Congressman Chris Gibson voted for a measure last week that aims to assess the effects of federal regulations on jobs and economic growth.
According to Gibson's staff, the resolution had widespread bipartisan support, passing the House of Representatives by a vote of 391-28.
Gibson says economic growth relies heavily on eliminating overbearing and onerous regulations.
"The simple fact is federal regulations have increased the cost of doing business and destroyed jobs," he said.
The Republican from Kinderhook says he's spoken with small business owners and farmers from across New York's 20th Congressional District - he says a constant theme in those discussions is the damaging effect of too much regulation.
"We need to apply some common sense to the regulatory power of federal agencies," Gibson said, noting that he believes last week's resolution is an "excellent first step."
According to Gibson, the resolution directs standing committees in Congress to "inventory and review existing, pending, and proposed regulations and orders" from federal agencies as they pertain to issues like job creation and economic growth.
Speaking on the House floor last week, Gibson used the example of a U.S. Environmental Protection Agency regulation that would treat spilled milk the same as an oil spill.
That regulation, Gibson says, leads directly to additional costs for dairy farmers.
Gibson also points to a recent study conducted by the Heritage Foundation that shows 43 major regulations imposed in fiscal year 2010 led to an economic cost of $26.5 billion.
Meanwhile, Gibson is co-sponsoring the Regulations from the Executive in Need of Scrutiny Act, also known as the REINS Act. The legislation, Gibson says, aims to require an up-or-down vote in Congress on all major rules issued by federal agencies.
Gibson notes the bill wouldn't require congressional approval of all rules and regulations - just those with an annual economic impact of $100 million or more.
"Now, the rules are often approved with little scrutiny," Gibson said.
Democrat Bill Owens, who represents New York's 23rd Congressional District, also voted for last week's resolution.
He says House committees should already be looking for overbearing regulations, noting that the recently-passed measure essentially reinforced that practice.
Owens says his staff is actively engaged in identifying regulations that aren't practical.

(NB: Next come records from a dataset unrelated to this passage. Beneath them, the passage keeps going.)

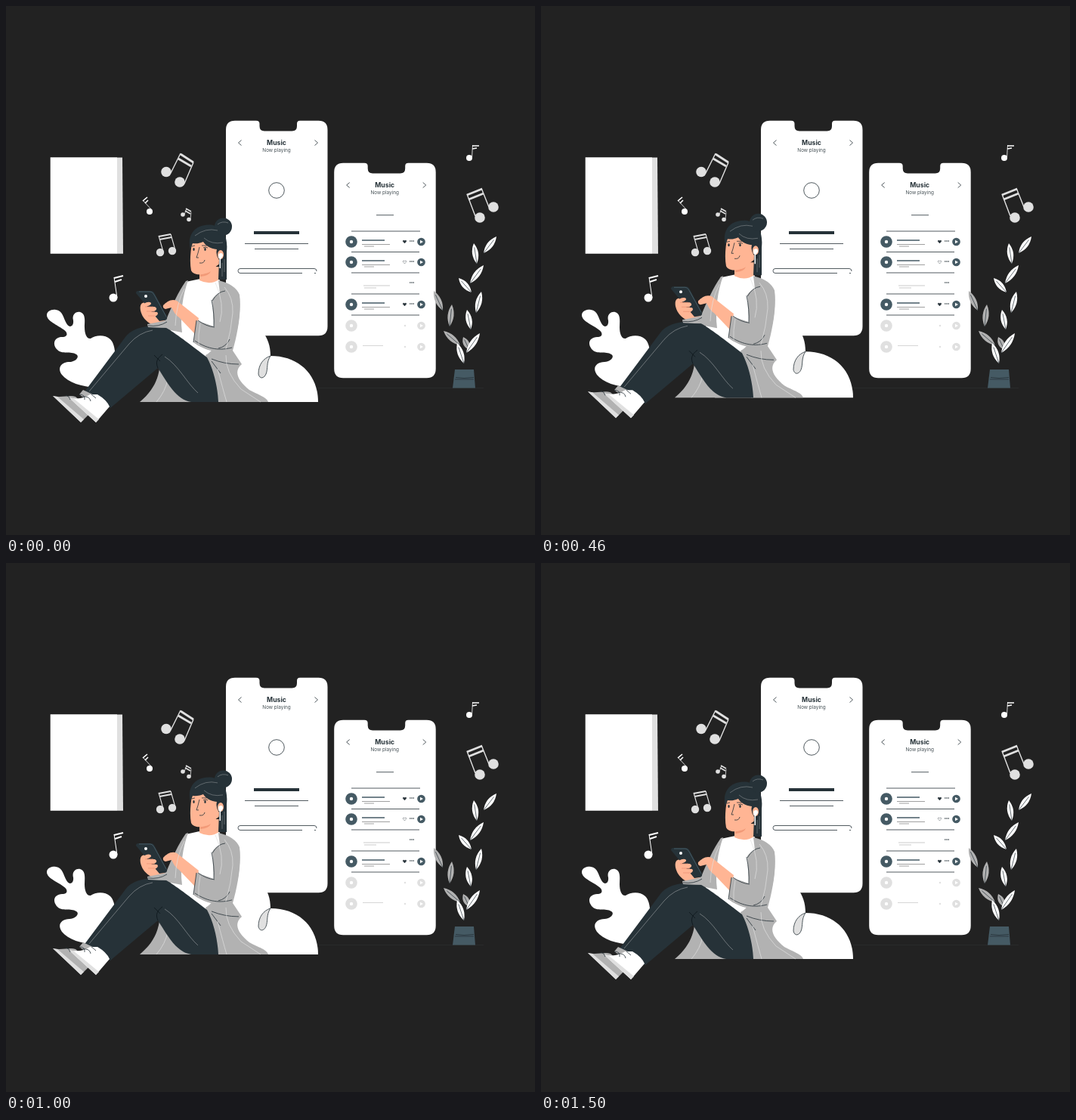
Write an HTML page that moves like this. It is 700 by 700 pixels and loops after 1.54 s.

```html
<!DOCTYPE html>
<html lang="en">
<head>
<meta charset="utf-8">
<style>
  html, body { margin: 0; width: 100%; height: 100%; overflow: hidden; background: #222; }
  svg { display: block; width: 100vw; height: 100vh; }
  text { font-family: Inter, "Open Sans", sans-serif; text-anchor: middle; fill: #263238; }
  .line { fill: none; stroke: #263238; stroke-width: .8; }
  .light { fill: none; stroke: #e0e0e0; stroke-width: .7; }
  .white { fill: #fff; }
  .pale { fill: #e0e0e0; }
  .gray { fill: #b2b2b2; }
  .dark { fill: #263238; }
  .skin { fill: #ffb594; }
</style>
</head>
<body>
<svg viewBox="0 0 700 700">
  <defs>
    <g id="phone">
      <path class="white" d="M303 151.800H331Q335.500 151.800 335.500 156V159Q335.500 165.500 342 165.500H378.500Q385 165.500 385 159V156Q385 151.800 389 151.800H413.500Q425.500 151.800 425.500 164V424Q425.500 436.200 413.500 436.200H303Q291 436.200 291 424V164Q291 151.800 303 151.800Z"/>
      <text x="358" y="184.100" font-size="8.700" font-weight="700">Music</text>
      <text x="358" y="192.500" font-size="6.400" fill-opacity=".85">Now playing</text>
      <path class="line" d="M311.500 177.500L307.500 181L311.500 184.500M408.500 177.500L412.500 181L408.500 184.500"/>
    </g>
  </defs>

  <path class="white" d="M58.700 200.300H147V327.700H58.700Z"/>
  <path class="pale" d="M147 200.500H154L155 327.700H147Z"/>
  <path d="M413 505.500H632" stroke="#2b2d2e" stroke-width=".8"/>

  <use href="#phone"/>
  <circle class="line" cx="358" cy="244" r="10.300"/>
  <path class="dark" d="M328 298H388V302H328Z"/>
  <path class="line" d="M316 314.500H400M329 321.500H387M392 353.500H310A3 3 0 0 1 310 347.500H408Q411 347.500 411 351M408 353.500H410"/>

  <use href="#phone" x="143.200" y="56"/>
  <path class="line" d="M490 276.700H513M457 298H548M457 325.500H547M457 353H547M457 381H547M457 409H547"/>
  <g id="rows"></g>

  <g id="notes"></g>
  <g id="leaves"></g>
  <path fill="#455a64" d="M594 481H619L621 505.500H591Z"/>
  <path class="line" d="M595 491.500L606 492.500L619 491.500M594 494H619"/>

  <path class="white" d="M66 402C75 403 76 413 80 420C84 427 90 424 89 416C87 409 92 404 98 405C106 407 104 418 104 425C104 434 107 441 112 440C118 436 130 434 138 441C146 449 146 470 140 485L120 505C100 504 82 498 74 488C67 478 74 471 84 471C92 471 98 464 93 461C86 456 74 462 67 454C60 445 66 437 76 438C82 437 82 432 76 428C68 422 54 417 54 409C54 404 60 401 66 402Z"/>

  <g id="listener">
    <path class="white" d="M300 385C337 425 350 437 350 463C388 463 413 488 413 524H230Z"/>
    <path class="pale" d="M350 463C341 466 334 474 334 487C336 495 342 492 344 487C347 480 344 472 350 463Z"/>
    <path class="line" d="M350 463C341 466 334 474 334 487C336 495 342 492 344 487C347 480 344 472 350 463"/>

    <path class="gray" d="M177 524C190 513 200 500 203 480L245 524Z"/>
    <path class="light" d="M199 524Q211 510 214 494"/>
    <path class="white" d="M238 365L257 361H282L292 385L285 480L215 440Q226 395 238 365Z"/>
    <path class="gray" d="M238 364C228 378 219 398 212 415L190 422V427L212 428L233 432C230 408 234 382 241 363Z"/>
    <path class="gray" d="M281 363Q303 368 309 382C312 405 306 435 300 456L312 474C300 484 308 497 322 508C332 514 345 517 347 524H278L264 462C288 450 286 400 281 363Z"/>

    <path class="dark" d="M102 513L158 438C166 426 188 421 208 424C218 428 244 448 266 465C275 482 280 504 281 524H245C225 521 214 499 201 479L138 532Z"/>
    <path class="light" opacity=".55" d="M110 510L163 447Q176 432 194 429M210 464C228 475 240 500 254 512"/>
    <path fill="none" stroke="#111b20" d="M201 479C198 472 199 467 207 461M204 470L196 462"/>

    <path class="gray" d="M62 516C74 519 84 514 92 517L114 536L99 551Z"/>
    <path class="pale" d="M62 516L68 517L103 547L99 551Z"/>
    <path class="gray" d="M97 514L102 508L117 515L108 522Z"/>
    <path class="white" d="M83 518C94 521 104 519 111 514H121Q133 521 137 530L119 551Z"/>
    <path class="pale" d="M83 518L89 519L123 547L119 551Z"/>
    <path class="line" d="M79 515Q84 516 85 521M97 514Q105 514 104 521M101 517Q111 516 112 523M113 514L119 519"/>

    <path class="skin" d="M256 345H282V362Q270 370 256 363Z"/>
    <path fill="#f29a78" d="M257 354Q265 355 271 351Q269 357 257 358Z"/>
    <path class="skin" d="M247 308Q242 335 245 350C249 358 264 356 271 350L284 340V312L268 302Z"/>
    <path class="dark" d="M244 322C239 303 250 289 270 289.500C288 291 294 306 292 325V362H281L282 336Q277 329 279 322C270 321 264 317 261 312Q254 315 247 314Z"/>
    <circle class="dark" cx="287.500" cy="292" r="11.500"/>
    <path class="light" opacity=".45" d="M250 304Q264 293 280 297M262 307Q272 316 287 313M280 289Q286 284 294 287M286 340V358M289 335V352"/>
    <ellipse class="skin" cx="284" cy="329" rx="4" ry="6"/>
    <path class="white" d="M281.500 328Q287 325 287 331L284 335L281 333Z"/>
    <path class="white" d="M282.500 333H284V347H282.500Z"/>
    <path class="line" d="M256 319Q254 328 252 333H255M256 340Q262 341 263 336M246 318L250 317M259 317L266 317"/>
    <ellipse class="dark" cx="248.500" cy="322" rx="1.200" ry="2"/>
    <ellipse class="dark" cx="263.500" cy="322" rx="1.200" ry="2"/>
    <path class="line" d="M261 320Q264 318 267 320"/>

    <path class="skin" d="M178 403Q176 392 185 392L198 399L211 416L198 424Q181 417 178 403Z"/>
    <path class="dark" d="M175 377H192Q195 377 197 381L213 411Q214 415 210 416L203 417L172 380Q172 377 175 377Z"/>
    <path fill="none" stroke="#455a64" d="M176 378H191Q194 378 196 382L212 411"/>
    <circle class="white" cx="185" cy="384" r="2"/>
    <path class="skin" d="M178 399Q184 390 191 392Q195 395 185 398L197 398Q202 401 196 404H187L200 405Q203 408 197 411L203 418L194 420Q181 414 178 399Z"/>
    <path fill="none" stroke="#e88f70" stroke-width=".7" d="M184 398L195 398M186 404H197M188 410H197"/>
    <path class="gray" d="M187 421Q198 419 212 416L218 426Q202 426 188 425Z"/>
    <path class="line" d="M188 423Q202 425 213 418"/>

    <path class="skin" d="M208 396C213 391 219 387 226 390L255 413L250 434L229 412C222 407 221 402 219 399L211 401Q207 400 208 396Z"/>
    <path class="gray" d="M273 388C283 373 306 372 309 385C311 415 304 441 297 454C278 463 257 452 248 445L252 416L275 424Z"/>
    <path class="line" d="M252 416L248 445M254 416Q265 424 276 425M275 424Q276 408 272 389M250 443C268 455 284 456 299 452M281 453Q291 451 296 441M272 467Q289 474 308 474M272 470L284 486M273 390Q280 378 290 377"/>
    <path class="light" d="M257 420Q254 436 255 448M289 372Q301 386 300 406Q298 430 291 454M291 462Q290 485 311 507L337 524M280 480Q287 507 292 524M236 374Q225 395 224 423M277 366Q290 395 283 418"/>
  </g>
</svg>
<script>
const el = id => document.getElementById(id);
const circle = (x, y, r, fill) => `<circle cx="${x}" cy="${y}" r="${r}" fill="${fill}"/>`;
const stroke = (d, color, width) => `<path d="${d}" fill="none" stroke="${color}" stroke-width="${width}"/>`;

// Track list row: liked, plain, empty or faded
function row(y, kind) {
  const color = kind === 'faded' ? '#e0e0e0' : '#455a64';
  let out = '';
  if (kind !== 'empty') {
    out += circle(457, y, 7.8, color) + circle(457, y, 2.2, '#fff') + circle(549.5, y, 5.3, color)
      + `<path class="white" d="M548 ${y - 2.3}L552 ${y}L548 ${y + 2.3}Z"/>`;
  }
  if (kind === 'faded') return out + circle(528, y, 1.2, color);
  out += [534.8, 537, 539.2].map(x => circle(x, y - 1, .8, '#263238')).join('');
  if (kind === 'empty') return out + stroke(`M473 ${y + 3}H508M474 ${y + 6}H490`, '#aaa', .6);
  return out + stroke(`M471 ${y - 2}H501`, color, 1.5)
    + stroke(`M471 ${y + 3.5}H508M474 ${y + 6}H487`, '#777', .7)
    + `<path d="M527.500 ${y + 2}l-2.300-2.600q0-2.400 2.300-.8q2.300-1.600 2.300 .8Z"
        fill="${kind === 'liked' ? '#263238' : '#fff'}" stroke="#263238" stroke-width=".4"/>`;
}
el('rows').innerHTML = row(312, 'liked') + row(339, 'plain') + row(367, 'empty')
  + row(395, 'liked') + row(423, 'faded') + row(451, 'faded')
  + stroke('M472 449.5H499', '#ccc', .8);

function note(heads, r, color, stems, beams, width) {
  return heads.map(([x, y]) => circle(x, y, r, color)).join('')
    + stroke(stems, color, width) + stroke(beams, color, width * 2);
}
el('notes').innerHTML =
  note([[212, 219.5], [230, 233]], 6.8, '#e0e0e0', 'M218 221L231 195M236 235L248 207', 'M231 196L248 207M228 202L245 212', 1.4)
  + note([[190, 272]], 4, '#fff', 'M193 270L181 257', 'M181 258L187 253M184 261L188 257', .8)
  + note([[234, 276], [242, 282.5]], 2.8, '#e0e0e0', 'M236 276L239 268M244 282L245 273', 'M238 268L245 272M237 271L244 275', .8)
  + note([[204, 326], [220, 324]], 5.2, '#e0e0e0', 'M208 325L202 304M224 323L218 302', 'M202 305L218 302M203 309L219 306', 1.1)
  + note([[142, 386]], 5.5, '#fff', 'M147 386L143 359', 'M143 360L155 357M144 365L153 362', 1)
  + note([[613, 201]], 4, '#fff', 'M616.500 201L617.500 184', 'M617 185L626 185M617 189L623 188', .8)
  + note([[627, 280], [645, 266]], 6.8, '#e0e0e0', 'M621 278L610 249M639 266L629 241', 'M610 250L630 242M612 256L632 248', 1.4);

function leaf([x, y, tipX, tipY, fill = '#fff']) {
  const dx = tipX - x, dy = tipY - y, len = Math.hypot(dx, dy);
  const nx = -dy / len * 8, ny = dx / len * 8;
  const mx = x + dx * .5, my = y + dy * .5;
  return `<path d="M${x} ${y}Q${mx + nx} ${my + ny} ${tipX} ${tipY}Q${mx - nx} ${my - ny} ${x} ${y}Z" fill="${fill}"/>`
    + stroke(`M${x} ${y}L${x + dx * .8} ${y + dy * .8}`, '#263238', .7);
}
el('leaves').innerHTML = [
  [632, 327, 649, 305], [623, 341, 619, 314], [614, 367, 632, 343], [616, 379, 599, 360],
  [622, 406, 629, 378], [615, 428, 610, 402], [578, 403, 566, 377, '#b2b2b2'],
  [587, 424, 590, 395, '#b2b2b2'], [601, 449, 579, 430, '#b2b2b2'], [613, 455, 605, 438, '#b2b2b2'],
  [609, 459, 627, 433], [606, 473, 597, 446]
].map(leaf).join('');

const LOOP = 1540, STEPS = 37, PEAK = 742, LIFT = 9;

// Rise and fall: nearly linear, softened a little at both ends
function lift(t) {
  const p = Math.max(0, 1 - Math.abs(t - PEAK) / PEAK);
  return LIFT * (.7 * p + .3 * (1 - Math.cos(Math.PI * p)) / 2);
}
function draw() {
  const step = Math.floor(performance.now() % LOOP * STEPS / LOOP + .08);
  el('listener').setAttribute('transform', `translate(0 ${-lift(step * LOOP / STEPS)})`);
  requestAnimationFrame(draw);
}
draw();
</script>
</body>
</html>
```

For example, Congress was recently approached by the Occupational Safety and Health Administration about a new noise abatement regulation at manufacturing facilities.
"And we wrote to OSHA and said, 'give us the science behind this,'" Owens said. "If you're going to make a change like this that's going to increase cost, we want to know what the science is and we want to know what potential damage is being done to employees, and whether or not there's an alternative approach. OSHA then promptly withdrew the regulation."
Owens says that leads him to believe, unfortunately, that the regulation was costly and perhaps not even necessary.
Like Gibson, Owens is speaking out against the milk spill regulation for farmers. In fact, he co-signed a letter to the EPA opposing the measure.
Owens says he hasn't seen Gibson's bill that would require congressional approval for regulations resulting in more than a $100 million economic impact.
He said the House shouldn't micromanage federal agencies - but he says he'll look at the bill to determine whether or not it's appropriate.